A huge power increase in Bentley's latest Flying Spur saloon has brought an unprecedented new sound to the car.
But that's exactly what Bentley wanted and not what you might expect. Not outside the car, anyway.
Intead, Bentley and its audio partner, Naim, have concentrated on the cabin.
It's not the first time a major carmaker has gone to a top-end sound company for assistance, but the Flying Spur is the first time Naim has come out of the lounge room and into a car.
In making the transition, Naim brings in a 1100W war chest of sound that is driven by a series of eight high-end amplifiers with 15 channels and fired through 15 speakers.
The two companies claim it is the world's most powerful production-car audio system.
Naim has modified the interior of the Bentley Continental and Arnage range for the finest sound quality, clarity and precise reproduction.
Everything is custom-made for the Bentley model specified, including making a system as perfect in delivering sound quality in the Continental GTC convertible with the roof up as it is with the roof down.
It is enough to may make audiophiles go ga-ga, but it comes at a cost.
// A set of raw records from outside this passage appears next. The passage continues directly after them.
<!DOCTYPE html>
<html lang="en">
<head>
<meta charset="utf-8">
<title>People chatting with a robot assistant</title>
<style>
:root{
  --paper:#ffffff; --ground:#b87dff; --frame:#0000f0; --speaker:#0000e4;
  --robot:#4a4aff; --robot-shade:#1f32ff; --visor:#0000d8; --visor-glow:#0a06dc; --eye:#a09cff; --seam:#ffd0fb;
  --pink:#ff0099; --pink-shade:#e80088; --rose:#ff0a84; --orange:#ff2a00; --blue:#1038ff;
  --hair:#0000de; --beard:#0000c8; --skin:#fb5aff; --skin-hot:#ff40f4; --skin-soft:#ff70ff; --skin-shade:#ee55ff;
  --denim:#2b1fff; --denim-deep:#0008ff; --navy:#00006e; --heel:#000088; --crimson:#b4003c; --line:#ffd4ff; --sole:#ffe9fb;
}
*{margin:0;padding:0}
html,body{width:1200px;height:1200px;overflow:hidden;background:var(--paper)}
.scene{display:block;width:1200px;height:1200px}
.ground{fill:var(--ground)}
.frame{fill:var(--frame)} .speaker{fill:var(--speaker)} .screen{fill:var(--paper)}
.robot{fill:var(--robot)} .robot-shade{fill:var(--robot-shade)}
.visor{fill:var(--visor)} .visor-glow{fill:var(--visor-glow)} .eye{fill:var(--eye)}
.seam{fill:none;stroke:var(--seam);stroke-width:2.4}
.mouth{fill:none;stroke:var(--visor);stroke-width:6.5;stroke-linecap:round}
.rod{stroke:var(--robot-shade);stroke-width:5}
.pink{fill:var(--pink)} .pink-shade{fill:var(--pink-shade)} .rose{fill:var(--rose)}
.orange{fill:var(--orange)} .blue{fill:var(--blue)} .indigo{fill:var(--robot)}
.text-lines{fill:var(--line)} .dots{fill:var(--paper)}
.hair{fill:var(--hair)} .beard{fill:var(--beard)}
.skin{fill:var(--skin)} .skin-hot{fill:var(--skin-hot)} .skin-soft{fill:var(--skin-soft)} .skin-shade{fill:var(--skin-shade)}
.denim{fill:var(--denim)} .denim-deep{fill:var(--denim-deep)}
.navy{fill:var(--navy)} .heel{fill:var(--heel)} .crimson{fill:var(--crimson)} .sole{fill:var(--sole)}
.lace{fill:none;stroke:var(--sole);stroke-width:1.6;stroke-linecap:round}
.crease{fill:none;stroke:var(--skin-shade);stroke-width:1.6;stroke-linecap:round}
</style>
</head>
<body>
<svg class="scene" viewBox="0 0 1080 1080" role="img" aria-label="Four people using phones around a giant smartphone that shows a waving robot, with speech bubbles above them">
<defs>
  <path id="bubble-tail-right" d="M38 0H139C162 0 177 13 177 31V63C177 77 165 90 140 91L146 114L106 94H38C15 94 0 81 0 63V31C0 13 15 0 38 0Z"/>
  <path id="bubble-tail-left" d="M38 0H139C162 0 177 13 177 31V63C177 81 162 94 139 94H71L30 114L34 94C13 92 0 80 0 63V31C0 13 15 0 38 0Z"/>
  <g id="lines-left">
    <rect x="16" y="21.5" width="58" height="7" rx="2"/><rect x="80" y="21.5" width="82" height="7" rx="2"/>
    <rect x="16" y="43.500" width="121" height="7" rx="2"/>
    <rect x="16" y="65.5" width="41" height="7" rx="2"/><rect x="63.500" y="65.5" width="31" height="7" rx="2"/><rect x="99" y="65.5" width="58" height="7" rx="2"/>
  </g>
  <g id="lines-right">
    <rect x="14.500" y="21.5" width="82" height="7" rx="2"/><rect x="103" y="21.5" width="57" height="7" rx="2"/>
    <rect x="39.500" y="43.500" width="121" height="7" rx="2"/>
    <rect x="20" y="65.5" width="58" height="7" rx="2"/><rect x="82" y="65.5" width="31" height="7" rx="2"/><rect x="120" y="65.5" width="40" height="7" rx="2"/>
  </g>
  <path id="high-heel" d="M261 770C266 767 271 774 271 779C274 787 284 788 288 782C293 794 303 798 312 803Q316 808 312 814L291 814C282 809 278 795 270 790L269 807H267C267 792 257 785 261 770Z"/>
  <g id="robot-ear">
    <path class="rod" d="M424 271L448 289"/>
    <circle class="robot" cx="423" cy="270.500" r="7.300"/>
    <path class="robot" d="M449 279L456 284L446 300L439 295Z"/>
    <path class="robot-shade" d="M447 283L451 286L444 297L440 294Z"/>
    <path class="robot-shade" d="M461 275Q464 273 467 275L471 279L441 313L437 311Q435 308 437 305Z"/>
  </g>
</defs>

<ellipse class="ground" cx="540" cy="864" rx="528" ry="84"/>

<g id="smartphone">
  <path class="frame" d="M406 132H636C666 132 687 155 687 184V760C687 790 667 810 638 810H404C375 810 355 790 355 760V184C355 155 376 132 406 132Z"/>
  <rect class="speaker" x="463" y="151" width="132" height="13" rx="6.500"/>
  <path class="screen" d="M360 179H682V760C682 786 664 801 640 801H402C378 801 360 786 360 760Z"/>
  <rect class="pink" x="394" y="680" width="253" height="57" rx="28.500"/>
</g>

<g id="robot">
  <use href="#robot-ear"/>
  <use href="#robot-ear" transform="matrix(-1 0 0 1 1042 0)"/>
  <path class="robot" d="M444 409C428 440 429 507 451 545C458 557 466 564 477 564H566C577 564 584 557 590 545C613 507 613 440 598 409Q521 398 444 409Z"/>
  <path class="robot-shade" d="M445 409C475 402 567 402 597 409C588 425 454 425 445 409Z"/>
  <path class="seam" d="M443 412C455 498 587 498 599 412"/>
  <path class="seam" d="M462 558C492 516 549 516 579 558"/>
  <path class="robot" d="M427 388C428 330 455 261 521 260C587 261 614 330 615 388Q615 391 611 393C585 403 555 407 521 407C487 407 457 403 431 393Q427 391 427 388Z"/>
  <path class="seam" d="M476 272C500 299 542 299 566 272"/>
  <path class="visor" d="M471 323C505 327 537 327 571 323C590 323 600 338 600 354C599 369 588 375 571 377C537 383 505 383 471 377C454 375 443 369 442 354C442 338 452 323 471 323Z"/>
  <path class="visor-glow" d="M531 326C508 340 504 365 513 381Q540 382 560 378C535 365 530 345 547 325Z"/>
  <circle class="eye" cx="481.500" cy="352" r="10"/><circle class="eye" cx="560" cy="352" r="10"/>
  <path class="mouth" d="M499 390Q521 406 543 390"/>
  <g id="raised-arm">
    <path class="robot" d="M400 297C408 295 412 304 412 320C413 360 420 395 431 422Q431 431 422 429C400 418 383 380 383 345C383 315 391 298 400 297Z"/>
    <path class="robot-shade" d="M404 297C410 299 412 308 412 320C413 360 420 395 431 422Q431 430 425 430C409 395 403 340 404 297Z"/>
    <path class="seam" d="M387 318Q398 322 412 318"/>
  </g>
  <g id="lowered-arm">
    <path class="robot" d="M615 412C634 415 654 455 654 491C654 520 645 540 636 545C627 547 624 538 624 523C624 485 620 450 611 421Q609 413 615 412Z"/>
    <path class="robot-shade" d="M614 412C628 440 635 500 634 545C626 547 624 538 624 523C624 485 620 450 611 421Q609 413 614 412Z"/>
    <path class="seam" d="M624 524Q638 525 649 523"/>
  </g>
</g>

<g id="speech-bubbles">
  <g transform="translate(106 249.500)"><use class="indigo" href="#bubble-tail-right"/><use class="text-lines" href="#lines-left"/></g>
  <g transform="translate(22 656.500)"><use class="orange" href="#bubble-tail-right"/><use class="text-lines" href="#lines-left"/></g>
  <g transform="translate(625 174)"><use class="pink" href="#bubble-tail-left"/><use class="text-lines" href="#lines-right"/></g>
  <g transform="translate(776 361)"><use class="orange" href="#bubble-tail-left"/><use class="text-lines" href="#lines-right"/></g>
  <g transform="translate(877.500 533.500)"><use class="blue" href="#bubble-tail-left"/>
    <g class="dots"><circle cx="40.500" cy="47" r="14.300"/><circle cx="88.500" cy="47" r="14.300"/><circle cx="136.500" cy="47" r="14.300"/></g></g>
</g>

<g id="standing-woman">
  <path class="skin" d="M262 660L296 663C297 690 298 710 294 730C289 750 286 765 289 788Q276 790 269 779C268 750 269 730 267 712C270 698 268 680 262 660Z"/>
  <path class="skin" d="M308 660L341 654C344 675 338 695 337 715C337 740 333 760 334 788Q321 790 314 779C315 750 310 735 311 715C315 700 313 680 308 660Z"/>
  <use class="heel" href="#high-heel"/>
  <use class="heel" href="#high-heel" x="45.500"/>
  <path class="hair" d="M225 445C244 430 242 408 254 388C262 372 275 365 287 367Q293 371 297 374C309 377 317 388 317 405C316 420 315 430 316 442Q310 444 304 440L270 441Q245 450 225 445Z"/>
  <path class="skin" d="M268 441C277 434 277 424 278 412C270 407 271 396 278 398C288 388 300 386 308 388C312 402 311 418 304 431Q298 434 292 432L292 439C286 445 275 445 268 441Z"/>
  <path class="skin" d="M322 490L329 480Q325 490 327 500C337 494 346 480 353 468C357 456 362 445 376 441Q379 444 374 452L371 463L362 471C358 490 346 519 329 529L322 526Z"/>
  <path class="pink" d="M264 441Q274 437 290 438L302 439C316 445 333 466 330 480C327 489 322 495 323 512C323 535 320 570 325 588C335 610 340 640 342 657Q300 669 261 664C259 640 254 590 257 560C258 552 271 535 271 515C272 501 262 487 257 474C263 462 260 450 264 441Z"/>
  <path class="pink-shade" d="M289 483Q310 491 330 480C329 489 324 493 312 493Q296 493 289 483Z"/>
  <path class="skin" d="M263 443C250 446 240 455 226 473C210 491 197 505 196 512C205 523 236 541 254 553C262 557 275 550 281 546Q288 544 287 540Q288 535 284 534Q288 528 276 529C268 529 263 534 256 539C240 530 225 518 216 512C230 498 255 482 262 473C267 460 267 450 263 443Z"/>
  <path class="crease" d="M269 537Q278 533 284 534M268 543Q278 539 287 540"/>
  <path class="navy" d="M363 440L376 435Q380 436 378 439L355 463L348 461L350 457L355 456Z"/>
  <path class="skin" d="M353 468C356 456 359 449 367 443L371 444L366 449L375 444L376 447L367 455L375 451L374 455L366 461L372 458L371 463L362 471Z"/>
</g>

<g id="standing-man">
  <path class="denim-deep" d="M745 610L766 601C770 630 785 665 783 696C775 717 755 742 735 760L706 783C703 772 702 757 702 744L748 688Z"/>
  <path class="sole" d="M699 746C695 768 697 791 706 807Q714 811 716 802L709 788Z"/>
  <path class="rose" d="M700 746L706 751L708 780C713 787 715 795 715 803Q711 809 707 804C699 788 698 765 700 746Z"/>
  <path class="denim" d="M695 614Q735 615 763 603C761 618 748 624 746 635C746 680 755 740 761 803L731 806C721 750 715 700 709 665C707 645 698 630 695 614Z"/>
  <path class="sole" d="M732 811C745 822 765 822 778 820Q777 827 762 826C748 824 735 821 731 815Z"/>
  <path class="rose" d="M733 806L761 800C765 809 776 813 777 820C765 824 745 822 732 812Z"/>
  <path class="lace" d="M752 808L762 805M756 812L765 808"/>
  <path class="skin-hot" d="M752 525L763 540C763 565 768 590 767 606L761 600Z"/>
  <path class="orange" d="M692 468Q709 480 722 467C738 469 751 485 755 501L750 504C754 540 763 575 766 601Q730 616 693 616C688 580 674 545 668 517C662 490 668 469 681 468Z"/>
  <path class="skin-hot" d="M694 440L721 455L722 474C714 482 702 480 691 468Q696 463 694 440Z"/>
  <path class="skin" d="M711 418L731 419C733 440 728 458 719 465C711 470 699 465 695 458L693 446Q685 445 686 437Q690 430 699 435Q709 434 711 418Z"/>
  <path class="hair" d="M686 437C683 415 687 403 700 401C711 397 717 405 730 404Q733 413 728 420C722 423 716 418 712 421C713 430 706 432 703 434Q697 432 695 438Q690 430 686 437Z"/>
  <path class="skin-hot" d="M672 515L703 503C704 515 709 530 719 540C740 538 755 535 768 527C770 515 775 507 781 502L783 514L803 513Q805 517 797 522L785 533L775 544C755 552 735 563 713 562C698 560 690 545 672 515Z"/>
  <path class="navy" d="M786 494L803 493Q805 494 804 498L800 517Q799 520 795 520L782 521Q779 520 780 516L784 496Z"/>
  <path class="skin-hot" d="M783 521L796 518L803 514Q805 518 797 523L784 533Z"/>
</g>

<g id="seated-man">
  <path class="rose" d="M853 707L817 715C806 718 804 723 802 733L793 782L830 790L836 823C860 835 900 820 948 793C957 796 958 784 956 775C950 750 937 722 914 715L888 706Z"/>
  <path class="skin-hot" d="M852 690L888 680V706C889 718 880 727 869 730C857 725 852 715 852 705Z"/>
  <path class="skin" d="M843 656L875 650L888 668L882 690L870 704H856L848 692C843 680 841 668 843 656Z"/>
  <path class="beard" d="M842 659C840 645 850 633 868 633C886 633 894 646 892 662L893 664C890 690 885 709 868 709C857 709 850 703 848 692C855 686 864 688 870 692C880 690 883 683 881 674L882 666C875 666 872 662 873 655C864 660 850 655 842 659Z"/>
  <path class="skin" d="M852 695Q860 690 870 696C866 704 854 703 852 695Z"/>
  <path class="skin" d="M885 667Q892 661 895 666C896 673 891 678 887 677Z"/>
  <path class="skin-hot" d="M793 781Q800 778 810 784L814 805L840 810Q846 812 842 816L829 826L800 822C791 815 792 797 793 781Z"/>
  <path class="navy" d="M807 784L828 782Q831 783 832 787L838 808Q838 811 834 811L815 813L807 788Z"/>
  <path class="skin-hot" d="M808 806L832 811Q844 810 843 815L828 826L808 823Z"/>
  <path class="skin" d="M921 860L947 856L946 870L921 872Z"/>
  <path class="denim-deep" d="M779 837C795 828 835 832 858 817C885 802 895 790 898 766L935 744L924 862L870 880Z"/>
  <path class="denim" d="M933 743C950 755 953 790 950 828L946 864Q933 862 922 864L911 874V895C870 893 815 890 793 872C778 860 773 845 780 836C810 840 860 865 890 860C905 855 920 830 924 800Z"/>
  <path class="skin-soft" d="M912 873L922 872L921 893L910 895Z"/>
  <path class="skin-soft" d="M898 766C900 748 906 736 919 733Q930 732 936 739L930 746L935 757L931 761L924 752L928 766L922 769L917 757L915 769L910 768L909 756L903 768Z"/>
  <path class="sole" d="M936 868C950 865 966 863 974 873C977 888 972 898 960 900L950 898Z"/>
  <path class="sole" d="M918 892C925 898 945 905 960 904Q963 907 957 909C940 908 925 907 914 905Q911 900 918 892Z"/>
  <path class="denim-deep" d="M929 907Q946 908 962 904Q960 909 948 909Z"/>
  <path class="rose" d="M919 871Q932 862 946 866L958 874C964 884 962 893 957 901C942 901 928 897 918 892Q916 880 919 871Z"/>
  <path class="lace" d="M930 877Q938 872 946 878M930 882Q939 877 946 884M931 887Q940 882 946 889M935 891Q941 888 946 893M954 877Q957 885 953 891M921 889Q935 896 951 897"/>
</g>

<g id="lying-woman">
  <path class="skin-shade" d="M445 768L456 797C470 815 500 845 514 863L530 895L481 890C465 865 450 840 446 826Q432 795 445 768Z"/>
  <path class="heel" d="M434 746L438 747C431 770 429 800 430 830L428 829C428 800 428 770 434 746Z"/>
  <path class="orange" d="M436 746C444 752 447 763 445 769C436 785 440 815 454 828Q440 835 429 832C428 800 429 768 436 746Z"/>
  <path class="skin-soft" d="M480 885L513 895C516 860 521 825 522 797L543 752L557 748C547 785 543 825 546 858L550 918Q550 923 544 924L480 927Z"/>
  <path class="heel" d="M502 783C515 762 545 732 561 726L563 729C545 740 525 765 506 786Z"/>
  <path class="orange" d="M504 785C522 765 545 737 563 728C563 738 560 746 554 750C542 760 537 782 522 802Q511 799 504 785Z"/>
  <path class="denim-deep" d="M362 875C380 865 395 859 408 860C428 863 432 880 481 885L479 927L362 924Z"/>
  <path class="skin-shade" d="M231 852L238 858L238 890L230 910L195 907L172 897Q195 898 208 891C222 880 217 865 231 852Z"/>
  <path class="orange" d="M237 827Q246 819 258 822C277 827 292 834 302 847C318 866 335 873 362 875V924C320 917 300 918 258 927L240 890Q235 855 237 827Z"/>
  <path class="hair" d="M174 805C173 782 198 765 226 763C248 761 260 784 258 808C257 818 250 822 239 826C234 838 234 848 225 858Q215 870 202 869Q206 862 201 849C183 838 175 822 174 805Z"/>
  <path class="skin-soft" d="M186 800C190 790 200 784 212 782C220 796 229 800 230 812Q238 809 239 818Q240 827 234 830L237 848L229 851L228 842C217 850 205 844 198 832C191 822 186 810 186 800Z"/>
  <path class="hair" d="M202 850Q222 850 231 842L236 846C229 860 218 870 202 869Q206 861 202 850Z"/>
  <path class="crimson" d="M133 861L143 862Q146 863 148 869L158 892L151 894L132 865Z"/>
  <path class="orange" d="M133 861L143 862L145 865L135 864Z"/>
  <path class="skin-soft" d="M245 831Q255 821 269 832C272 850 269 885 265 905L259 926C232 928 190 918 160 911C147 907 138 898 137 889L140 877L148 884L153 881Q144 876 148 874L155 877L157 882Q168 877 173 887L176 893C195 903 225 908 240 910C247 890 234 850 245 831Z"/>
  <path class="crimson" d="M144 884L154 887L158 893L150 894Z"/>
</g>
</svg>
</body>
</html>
The system in the Continental Flying Spur adds 15kg to the car and, as an option on the car when it arrives in Australia later this year, will cost up to about $15,000.
Naim systems for the home cost anywhere between $6000 and $250,000, though Naim's project manager Trevor Wilson says the sky's the limit.
“We are fanatical and obsessive about sound quality and attention to detail,” Wilson says.
Details of the system include heavy brass holders for the circuit boards, which are mounted on springs to isolate vibration and a storage box made of heavy-gauge extruded aluminium. The tweeters have silk cores — not paper — and the sub-woofers operate in the boot to maximise sound depth.
Naim still makes domestic audio equipment and operates its own record label.
Its products are available from eight Australian dealers.